Alcohol reduces stress. Anyone who’s ever had a drink or two can tell you that. There is, after all, a reason why it features so prominently in social gatherings — because we’re all at heart a bit fearful of being awkward, so we turn to alcohol to take the pressure away.
But that doesn’t mean you should use alcohol to relieve your social stress. And there are two main reasons why you shouldn’t, why alcohol, while it can certainly relieve your stress in the moment, can increase your stress over the longterm.
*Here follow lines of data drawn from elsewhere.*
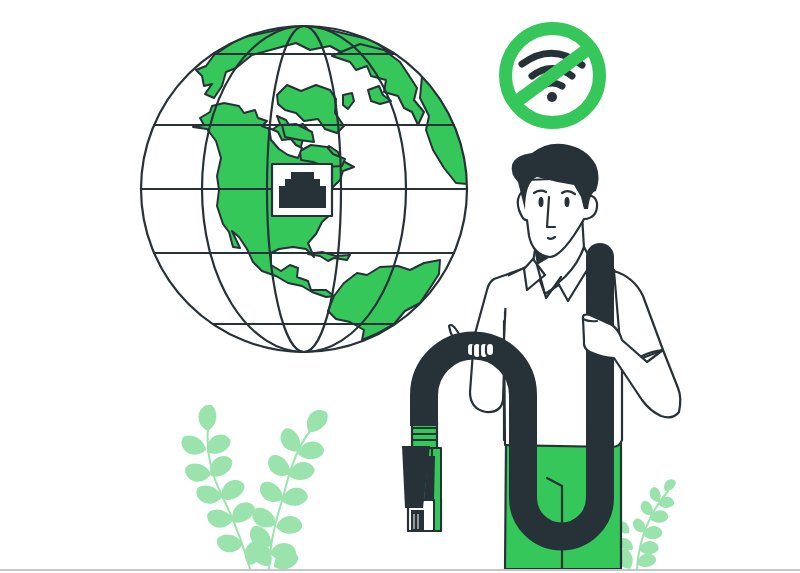
<!DOCTYPE html>
<html lang="en">
<head>
<meta charset="utf-8">
<title>Wired internet connection</title>
<style>
:root{--ink:#263238;--green:#35c759;--leaf:#9ae3ac;--paper:#fff;--ground:#c3c5c7}
html,body{margin:0;background:var(--paper);overflow:hidden}
svg{display:block;width:800px;height:573px}
.ink{fill:var(--ink)}
.green{fill:var(--green)}
.line{fill:none;stroke:var(--ink);stroke-width:2.2;stroke-linecap:round;stroke-linejoin:round}
.land{fill:var(--green);stroke:var(--ink);stroke-width:2;stroke-linejoin:round}
.sea{fill:var(--paper);stroke:var(--ink);stroke-width:2;stroke-linejoin:round}
.shape{fill:var(--paper);stroke:var(--ink);stroke-width:2.2;stroke-linecap:round;stroke-linejoin:round}
.trousers{fill:var(--green);stroke:var(--ink);stroke-width:2.2}
.cable{fill:none;stroke:var(--ink);stroke-width:28;stroke-linecap:round}
.plant{fill:var(--leaf)}
.stem{fill:none;stroke:var(--leaf);stroke-width:2;stroke-linecap:round}
.wave{fill:none;stroke:var(--ink);stroke-width:7;stroke-linecap:round}
.ban{fill:none;stroke:var(--green);stroke-width:13}
.ground{stroke:var(--ground);stroke-width:2}
</style>
</head>
<body>
<svg viewBox="0 0 800 573" role="img" aria-label="Man holding a thick network cable beside a globe with an ethernet port and a no wireless sign">
<defs>
<path id="leaf" d="M0 0C-9 -4 -13 -15 -6 -23Q-2 -27 3 -26C10 -22 11 -7 0 0Z"/>
<clipPath id="globe-disc"><circle cx="304" cy="189" r="163"/></clipPath>
</defs>

<g id="plants" class="plant">
<g id="plant-left">
<path class="stem" d="M250 569Q239 530 222 496Q205 462 208 428"/>
<use href="#leaf" transform="translate(208 431)"/>
<use href="#leaf" transform="translate(206 450) rotate(-68)"/>
<use href="#leaf" transform="translate(207 452) rotate(58)"/>
<use href="#leaf" transform="translate(211 474) rotate(-82)"/>
<use href="#leaf" transform="translate(211 476) rotate(47)"/>
<use href="#leaf" transform="translate(222 497) rotate(-78)"/>
<use href="#leaf" transform="translate(222 499) rotate(52)"/>
<use href="#leaf" transform="translate(233 520) rotate(-82)"/>
<use href="#leaf" transform="translate(233 522) rotate(48)"/>
<use href="#leaf" transform="translate(243 544) rotate(-85)"/>
<use href="#leaf" transform="translate(249 565) rotate(24)"/>
</g>
<g id="plant-center">
<path class="stem" d="M269 569Q270 536 283 498Q294 450 311 430"/>
<use href="#leaf" transform="translate(309 432) rotate(37)"/>
<use href="#leaf" transform="translate(299 451) rotate(-36)"/>
<use href="#leaf" transform="translate(298 454) rotate(78)"/>
<use href="#leaf" transform="translate(290 474) rotate(-52)"/>
<use href="#leaf" transform="translate(289 476) rotate(72)"/>
<use href="#leaf" transform="translate(283 499) rotate(-58)"/>
<use href="#leaf" transform="translate(282 501) rotate(75)"/>
<use href="#leaf" transform="translate(276 524) rotate(-62)"/>
<use href="#leaf" transform="translate(276 527) rotate(84)"/>
<use href="#leaf" transform="translate(271 546) rotate(-48)"/>
<use href="#leaf" transform="translate(270 553) rotate(88)"/>
<use href="#leaf" transform="translate(270 566) rotate(-32)"/>
<use href="#leaf" transform="translate(274 567) rotate(62)"/>
</g>
<g id="plant-right">
<path class="stem" d="M637 569Q640 524 668 491"/>
<use href="#leaf" transform="translate(665 491) rotate(40) scale(.55)"/>
<use href="#leaf" transform="translate(659 502) rotate(-25) scale(.6)"/>
<use href="#leaf" transform="translate(658 504) rotate(82) scale(.62)"/>
<use href="#leaf" transform="translate(652 515) rotate(-35) scale(.62)"/>
<use href="#leaf" transform="translate(650 519) rotate(78) scale(.7)"/>
<use href="#leaf" transform="translate(645 532) rotate(-40) scale(.62)"/>
<use href="#leaf" transform="translate(643 535) rotate(80) scale(.74)"/>
<use href="#leaf" transform="translate(639 550) rotate(80) scale(.75)"/>
<use href="#leaf" transform="translate(637 564) rotate(72) scale(.75)"/>
<use href="#leaf" transform="translate(630 569) rotate(-22) scale(.8)"/>
<use href="#leaf" transform="translate(629 533) rotate(-42) scale(.55)"/>
<use href="#leaf" transform="translate(633 549) rotate(-55) scale(.6)"/>
</g>
</g>

<g id="globe">
<circle cx="304" cy="189" r="163" fill="var(--paper)"/>
<g clip-path="url(#globe-disc)">
<path class="land" d="M196 70L206 66L214 55L240 38L304 24L372 40L392 54L376 50L358 54L352 48L341 52L330 46L310 50L296 43L274 49L252 55L236 68L226 72L222 86L214 98L205 94L212 84L204 86L202 76Z"/>
<path class="land" d="M332 56L350 62L356 70L367 66L371 76L386 80L384 92L398 96L404 108L412 112L418 125L424 112L414 100L417 88L408 74L400 62L384 50L360 44Z"/>
<path class="land" d="M422 76L440 88L462 130L468 184L456 183L444 168L433 150L426 130L429 116L420 98Z"/>
<path class="land" d="M277 95L287 85L301 91L316 85L330 90L336 99L335 113L344 126L337 133L325 129L318 119L304 121L296 113L285 110L278 104Z"/>
<path class="land" d="M343 95L352 93L354 101L348 109L343 105ZM368 90L379 86L383 95L391 101L380 104L371 101Z"/>
<path class="land" d="M193 127L204 125L200 118L210 112L212 106L224 103L239 106L244 113L255 110L258 118L267 121L262 126L272 130L280 124L277 116L286 120L291 128L303 124L309 131L303 139L300 150L308 157L318 160L322 150L329 146L338 152L341 160L354 167L343 171L340 180L332 188L331 214L322 222L316 234L308 243L314 257L306 249L293 247L279 249L271 253L271 265L281 271L290 265L298 268L297 277L308 281L311 290L326 290L334 296L326 297L312 292L302 286L288 283L276 276L262 271L253 262L247 249L239 237L232 231L240 248L233 247L229 232L223 224L217 206L219 190L217 176L221 158L216 141L207 129Z"/>
<path class="land" d="M300 151L311 145L327 147L333 154L345 159L342 166L326 167L313 162L301 160ZM282 125L296 124L312 132L314 142L300 140L285 137Z"/>
<path class="sea" d="M269 128L278 132L282 140L291 139L296 145L302 148L298 158L288 155L279 149L271 140Z"/>
<path class="land" d="M308 254L322 252L336 256L350 255L347 260L334 258L328 261L320 256Z"/>
<path class="land" d="M334 296L344 283L357 273L367 275L380 267L398 266L410 270L424 263L440 260L439 274L430 288L420 303L405 311L394 324L376 334L362 340L364 330L350 322L336 319L328 311Z"/>
</g>
<g id="graticule" class="line">
<circle cx="304" cy="189" r="163"/>
<ellipse cx="304" cy="189" rx="102" ry="163"/>
<ellipse cx="304" cy="189" rx="37" ry="163"/>
<path d="M213 54H395M154 125H454M141 189H467M154 253H454M213 324H395"/>
</g>
<g id="ethernet-port">
<rect class="shape" x="272" y="164" width="60" height="52"/>
<path class="ink" d="M279 208V186H285V179H291V172H314V179H320V186H326V208Z"/>
</g>
</g>

<g id="no-wireless">
<path class="wave" d="M522 64Q552 42 582 65M532 76Q552 61 572 76M542 86Q552 80 562 86"/>
<circle class="ink" cx="552" cy="97" r="5"/>
<path d="M511 98L587 42L594 52L518 108Z" fill="var(--paper)"/>
<path class="ban" d="M516 102L588 49"/>
<circle class="ban" cx="552.5" cy="75.5" r="47"/>
</g>

<g id="man">
<path id="trousers" class="trousers" d="M506 444H621V569H505Z"/>
<path class="line" d="M547 478L562 486V569"/>
<g id="left-arm">
<path class="shape" d="M473 352L470 392Q470 409 486 412Q501 413 503 400L504 372L500 345Z"/>
<path class="shape" d="M525 268L494 279Q489 282 487 290L470 352L504 367Z"/>
<path class="shape" d="M478 338L459 334Q452 322 449 326Q451 339 462 348L480 358Z"/>
</g>
<path id="shirt" class="shape" d="M526 267L585 256L614 270Q624 300 622 345V440Q620 447 612 447L505 445L504 338L507 276Z"/>
<path d="M497 283L508 275L508 308H497Z" fill="var(--paper)"/>
<path class="line" d="M505 312V317M504 321V440"/>
<g id="head">
<path class="shape" d="M536 244L533 262L545 294L572 276L584 248L582 215Z"/>
<path class="ink" d="M534 247Q542 258 552 256L537 265Z"/>
<path class="shape" d="M524 190Q515 197 519 210Q523 221 527 220L529 236Q533 255 550 257Q563 256 584 219Q598 218 597 203Q594 192 584 198L578 178L526 180Z"/>
<path class="ink" d="M525 210L518 182Q510 174 512 165Q515 155 532 153Q546 142 563 144Q586 147 596 165Q601 177 596 191Q590 192 588 209H584L581 197L574 185Q555 182 537 177Q525 182 525 210Z"/>
<ellipse class="ink" cx="541" cy="202" rx="2.5" ry="5"/>
<ellipse class="ink" cx="567" cy="202" rx="2.5" ry="5"/>
<path class="line" d="M534 193Q540 189 546 192M562 193Q568 189 575 194M549 197L547 227L555 227M548 238Q551 240 555 237"/>
</g>
<g id="collar">
<path class="shape" d="M533 259L524 269L527 290L545 275ZM584 247L592 262L568 301L558 283Q576 269 584 247Z"/>
<path class="line" d="M537 265L546 298L561 277"/>
</g>
<g id="right-arm">
<path class="shape" d="M614 271Q634 277 643 296L663 350L622 366Z"/>
</g>
</g>

<g id="network-cable">
<g id="connector">
<rect class="shape" x="412" y="422" width="25" height="26" style="fill:var(--green)"/>
<path class="line" d="M412 428H437M412 434H437M412 440H437"/>
<rect class="shape" x="408" y="498" width="33" height="33"/>
<path class="land" d="M420 448H441V531H434V500H420Z"/>
<path class="ink" d="M402 446H430L423 508H405Z"/>
<path class="ink" d="M428 456H435L434 500H424ZM411 510H424V531H411Z"/>
<path d="M414 514V529M418 514V529M427 503V530" stroke="var(--paper)" stroke-width="1" fill="none"/>
<path class="line" d="M432 448V456"/>
</g>
<path class="cable" stroke-linecap="butt" style="stroke-linecap:butt" d="M424 426V395A49.5 49.5 0 0 1 523 395V498A38.5 38.5 0 0 0 600 498V257"/>
<circle class="ink" cx="600" cy="257" r="14"/>
</g>

<g id="hands">
<g id="left-fingers">
<rect class="shape" x="467" y="343" width="8" height="13" rx="4"/>
<rect class="shape" x="473" y="343" width="8" height="15" rx="4"/>
<rect class="shape" x="480" y="343" width="8" height="15" rx="4"/>
<rect class="shape" x="486" y="343" width="8" height="13" rx="4"/>
</g>
<g id="right-forearm">
<path class="shape" d="M583 319Q582 313 590 315L612 325Q619 330 622 340L647 362L663 350L678 388Q682 398 679 412Q673 420 661 416Q650 411 642 400L614 358Q604 358 590 352Q583 349 584 340Z"/>
<path class="line" d="M583 319Q588 322 597 321M642 356Q652 351 663 350"/>
</g>
</g>

<line class="ground" x1="0" y1="570" x2="800" y2="570"/>
</svg>
</body>
</html>
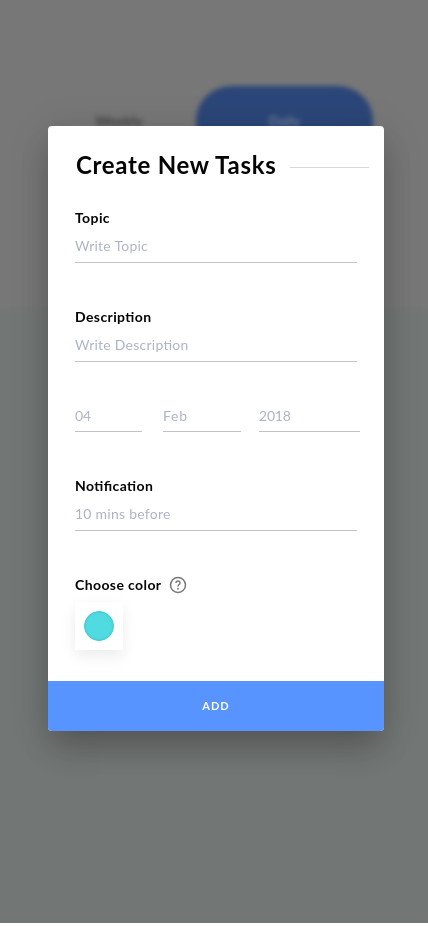
<!DOCTYPE html>
<html lang="en">
<head>
<meta charset="utf-8">
<title>Create New Tasks</title>
<style>
:root {
  --backdrop-top: #777777;
  --backdrop-body: #727675;
  --tab-active: #2b4678;
  --surface: #ffffff;
  --ink: #050505;
  --muted: #adb3c6;
  --rule: #c3c3c5;
  --rule-light: #d8d8d8;
  --primary: #5894ff;
  --swatch: #50dbe1;
  --swatch-edge: #45c9d4;
  --icon: #777777;
}
* { box-sizing: border-box; margin: 0; padding: 0; }
html, body { width: 428px; height: 926px; overflow: hidden; background: var(--surface); }
body { position: relative; font-family: Lato, "Open Sans", sans-serif; font-feature-settings: "liga" 1; }
.backdrop {
  position: absolute; inset: 0 0 3px; overflow: hidden;
  background: linear-gradient(var(--backdrop-top) 304px, var(--backdrop-body) 311px);
}
.tabs {
  position: absolute; left: 42px; top: 86px; width: 331px; height: 70px;
  display: flex; filter: blur(2.5px); font-size: 14px; line-height: 70px; text-align: center;
}
.tab { width: 154px; color: #414141; font-weight: 700; }
.tab.active { width: 177px; border-radius: 35px; background: var(--tab-active); color: #6d7e9f; }
.dialog {
  position: absolute; left: 48px; top: 126px; width: 336px; height: 605px;
  display: flex; flex-direction: column; border-radius: 4px; background: var(--surface);
  box-shadow: 0 20px 30px -4px rgba(0, 0, 0, .2), 0 6px 40px rgba(0, 0, 0, .13);
}
.dialog-head {
  height: 82px; padding: 20px 15px 0 28px;
  display: flex; align-items: flex-start;
}
h1 { width: 214px; font-size: 24px; line-height: 38px; font-weight: 700; letter-spacing: .7px; white-space: nowrap; color: var(--ink); }
.head-rule { flex: 1; height: 1px; margin-top: 21px; background: var(--rule-light); }
.form { flex: 1; padding: 0 27px; display: flex; flex-direction: column; gap: 44px; }
.field { height: 55px; border-bottom: 1px solid var(--rule); display: flex; flex-direction: column; gap: 8px; }
.label { font-size: 14px; line-height: 20px; font-weight: 700; letter-spacing: .4px; color: var(--ink); white-space: nowrap; }
.value { font-size: 14px; line-height: 20px; letter-spacing: .25px; color: var(--muted); white-space: nowrap; }
.date { height: 26px; display: grid; grid-template-columns: 67px 78px 98px; column-gap: 21px; }
.date .value { border-bottom: 1px solid var(--rule); letter-spacing: 0; }
.date .month { letter-spacing: .8px; }
.date .year { margin-left: -3px; letter-spacing: -.2px; }
.color-label { display: flex; align-items: center; gap: 8px; height: 20px; }
.help { width: 18px; height: 18px; flex: none; }
.swatch-card {
  width: 48px; height: 48px; margin-top: 7px; display: flex; align-items: center; justify-content: center;
  background: var(--surface); box-shadow: 0 6px 16px rgba(0, 0, 0, .08);
}
.swatch { width: 30px; height: 30px; border-radius: 50%; background: var(--swatch); border: 1px solid var(--swatch-edge); box-shadow: inset 0 0 3px var(--swatch-edge); }
.add {
  height: 50px; border-radius: 0 0 4px 4px; background: var(--primary); color: var(--surface);
  font-size: 11px; line-height: 50px; font-weight: 700; letter-spacing: 1px; text-align: center; text-decoration: none;
}
</style>
</head>
<body>
<div class="backdrop" aria-hidden="true">
  <div class="tabs">
    <span class="tab">Weekly</span>
    <span class="tab active">Daily</span>
  </div>
</div>
<main class="dialog">
  <header class="dialog-head">
    <h1>Create New Tasks</h1>
    <span class="head-rule"></span>
  </header>
  <section class="form">
    <div class="field">
      <span class="label">Topic</span>
      <span class="value">Write Topic</span>
    </div>
    <div class="field">
      <span class="label">Description</span>
      <span class="value">Write Description</span>
    </div>
    <div class="date">
      <span class="value">04</span>
      <span class="value month">Feb</span>
      <span class="value year">2018</span>
    </div>
    <div class="field">
      <span class="label">Notification</span>
      <span class="value">10 mins before</span>
    </div>
    <div class="color-choice">
      <div class="color-label">
        <span class="label">Choose color</span>
        <svg class="help" viewBox="0 0 18 18" fill="none" stroke="var(--icon)" role="img" aria-label="Help">
          <circle cx="9" cy="9" r="7.5" stroke-width="1.5"/>
          <path d="M7 7Q7 5 9 5T11 7Q11 8 10 8.6T9 10.4" stroke-width="1.4"/>
          <circle cx="9" cy="12.7" r="0.9" fill="var(--icon)" stroke="none"/>
        </svg>
      </div>
      <div class="swatch-card"><span class="swatch"></span></div>
    </div>
  </section>
  <a class="add" href="#">ADD</a>
</main>
</body>
</html>
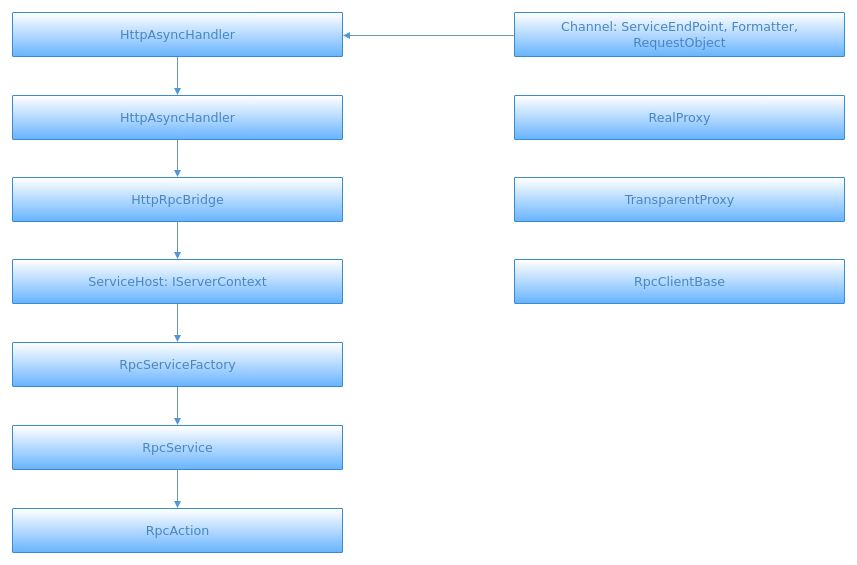
<!DOCTYPE html>
<html lang="en">
<head>
<meta charset="utf-8">
<title>RPC call flow</title>
<style>
:root {
  --paper: #ffffff;
  --node-top: #ffffff;
  --node-bottom: #69b4ff;
  --node-border: #3a8bc8;
  --node-text: #4a86c0;
  --link: #6e93ae;
  --arrow: #5497d4;
}
* { box-sizing: border-box; margin: 0; }
html, body { width: 857px; height: 565px; overflow: hidden; background: var(--paper); }
.diagram {
  position: relative;
  width: 857px;
  height: 565px;
  font: 12.65px/16px "DejaVu Sans", Verdana, sans-serif;
  color: var(--node-text);
}
.node {
  position: absolute;
  width: 331px;
  height: 45px;
  padding: 0 8px;
  display: flex;
  align-items: center;
  justify-content: center;
  text-align: center;
  border: 1px solid var(--node-border);
  border-radius: 1px;
  background: linear-gradient(var(--node-top), var(--node-bottom));
}
.server { left: 12px; }
.client { left: 514px; }
.row-1 { top: 12px; }
.row-2 { top: 95px; }
.row-3 { top: 177px; }
.row-4 { top: 259px; }
.row-5 { top: 342px; }
.row-6 { top: 425px; }
.row-7 { top: 508px; }
.links { position: absolute; left: 0; top: 0; }
.links line { stroke: var(--link); stroke-width: 1; }
.links polygon { fill: var(--arrow); }
</style>
</head>
<body>
<main class="diagram">
  <svg class="links" width="857" height="565" viewBox="0 0 857 565" aria-hidden="true">
    <defs>
      <g id="arrow-down">
        <line x1="177.5" y1="0" x2="177.5" y2="32"/>
        <polygon points="174,31 181,31 177.5,38"/>
      </g>
    </defs>
    <use href="#arrow-down" y="57"/>
    <use href="#arrow-down" y="139"/>
    <use href="#arrow-down" y="221"/>
    <use href="#arrow-down" y="304"/>
    <use href="#arrow-down" y="387"/>
    <use href="#arrow-down" y="470"/>
    <line x1="514" y1="35.5" x2="349" y2="35.5"/>
    <polygon points="350,32 350,39 343,35.5"/>
  </svg>

  <div class="node server row-1">HttpAsyncHandler</div>
  <div class="node server row-2">HttpAsyncHandler</div>
  <div class="node server row-3">HttpRpcBridge</div>
  <div class="node server row-4">ServiceHost: IServerContext</div>
  <div class="node server row-5">RpcServiceFactory</div>
  <div class="node server row-6">RpcService</div>
  <div class="node server row-7">RpcAction</div>

  <div class="node client row-1">Channel: ServiceEndPoint, Formatter,<br>RequestObject</div>
  <div class="node client row-2">RealProxy</div>
  <div class="node client row-3">TransparentProxy</div>
  <div class="node client row-4">RpcClientBase</div>
</main>
</body>
</html>
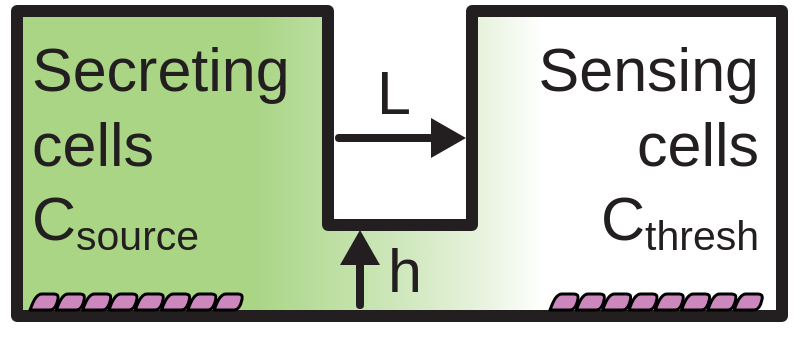
<!DOCTYPE html>
<html lang="en">
<head>
<meta charset="utf-8">
<title>Secreting and sensing cells</title>
<style>
  :root {
    --ink: #231f20;
    --medium: #a9d585;
    --cell: #cc88bd;
    --paper: #ffffff;
  }
  * { margin: 0; box-sizing: border-box; }
  html, body { width: 800px; height: 337px; overflow: hidden; background: var(--paper); }
  .diagram {
    position: relative;
    width: 800px;
    height: 337px;
    overflow: hidden;
    color: var(--ink);
    font: 61px/74.5px "Liberation Sans", Arial, sans-serif;
  }
  .chambers { position: absolute; inset: 0; display: block; }
  .wall { fill: url(#concentration); stroke: var(--ink); stroke-width: 12; stroke-linejoin: round; }
  .shaft { stroke: var(--ink); stroke-width: 8; stroke-linecap: round; }
  .head { fill: var(--ink); }
  .cell { fill: var(--cell); stroke: #000; stroke-width: 3; stroke-linejoin: round; }
  .chamber-label { position: absolute; top: 33px; white-space: nowrap; }
  .chamber-label p { height: 74.5px; }
  .secreting { left: 32px; }
  .sensing { right: 41px; text-align: right; }
  sub { position: relative; top: 10px; font-size: 41px; line-height: 0; vertical-align: baseline; }
  .dimension { position: absolute; line-height: 61px; }
  .length { left: 377px; top: 63px; }
  .height { left: 388px; top: 241px; }
</style>
</head>
<body>
<main class="diagram">
  <svg class="chambers" width="800" height="337" viewBox="0 0 800 337" aria-hidden="true">
    <defs>
      <linearGradient id="concentration" gradientUnits="userSpaceOnUse" x1="16" y1="0" x2="782" y2="0">
        <stop offset="0" stop-color="#a9d585"/>
        <stop offset=".31" stop-color="#a9d585"/>
        <stop offset=".4" stop-color="#bbde9f"/>
        <stop offset=".52" stop-color="#d3e9c2"/>
        <stop offset=".61" stop-color="#e8f3df"/>
        <stop offset=".69" stop-color="#ffffff"/>
      </linearGradient>
      <path id="cell" class="cell" d="M0 17C3 9 6 1 12 1H24Q29 1 28 6C27 11 25 17 20 17Z"/>
      <g id="cell-row">
        <use href="#cell"/>
        <use href="#cell" x="26.3"/>
        <use href="#cell" x="52.6"/>
        <use href="#cell" x="78.9"/>
        <use href="#cell" x="105.2"/>
        <use href="#cell" x="131.5"/>
        <use href="#cell" x="157.8"/>
        <use href="#cell" x="184.1"/>
      </g>
    </defs>
    <path class="wall" d="M17 11H328V225H472V11H782V316H17Z"/>
    <use href="#cell-row" x="30" y="293"/>
    <use href="#cell-row" x="550" y="293"/>
    <g class="length-arrow">
      <line class="shaft" x1="339" y1="138" x2="436" y2="138"/>
      <polygon class="head" points="431,118 466,138 431,158"/>
    </g>
    <g class="height-arrow">
      <line class="shaft" x1="360" y1="305" x2="360" y2="260"/>
      <polygon class="head" points="340,265 360,230 380,265"/>
    </g>
  </svg>
  <div class="chamber-label secreting">
    <p>Secreting</p>
    <p>cells</p>
    <p>C<sub>source</sub></p>
  </div>
  <div class="chamber-label sensing">
    <p>Sensing</p>
    <p>cells</p>
    <p>C<sub>thresh</sub></p>
  </div>
  <span class="dimension length">L</span>
  <span class="dimension height">h</span>
</main>
</body>
</html>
First, if you indulge in a drink or two, you may be ok. When you feel “buzzed” you usually remain primarily in control of your thoughts, and you’re not as prone to saying and doing things you’ll later regret as when you get drunk. But if you drink to the point of getting drunk, you’re almost certain to regret your behaviour later. You can even cause irreparable harm to relationships and how others perceive you, thereby increasing your social stress in the longterm rather than decreasing it.
The other problem is that by using alcohol as a crutch, you become dependent on it to relieve your social stress rather than finding healthy ways of dealing with it, hopefully ways that help you address and permanently overcome your insecurities. Anytime you end up needing something to get by, you give away control of your life in some part to it. And the more you drink, the more your body builds a tolerance to alcohol so that you need more of it to get the same stress-reducing effect. You end up needing to get drunk to relieve your social stress, and like we just said, once you’re drunk you give up most of the control you have over your mouth, your body and your life.
So while alcohol in moderation can certainly alleviate your social stress, the longterm consequences make it one of the worst methods you could choose to deal with your stress. Better to lay off the booze and figure out what’s really causing you to feel stressed out.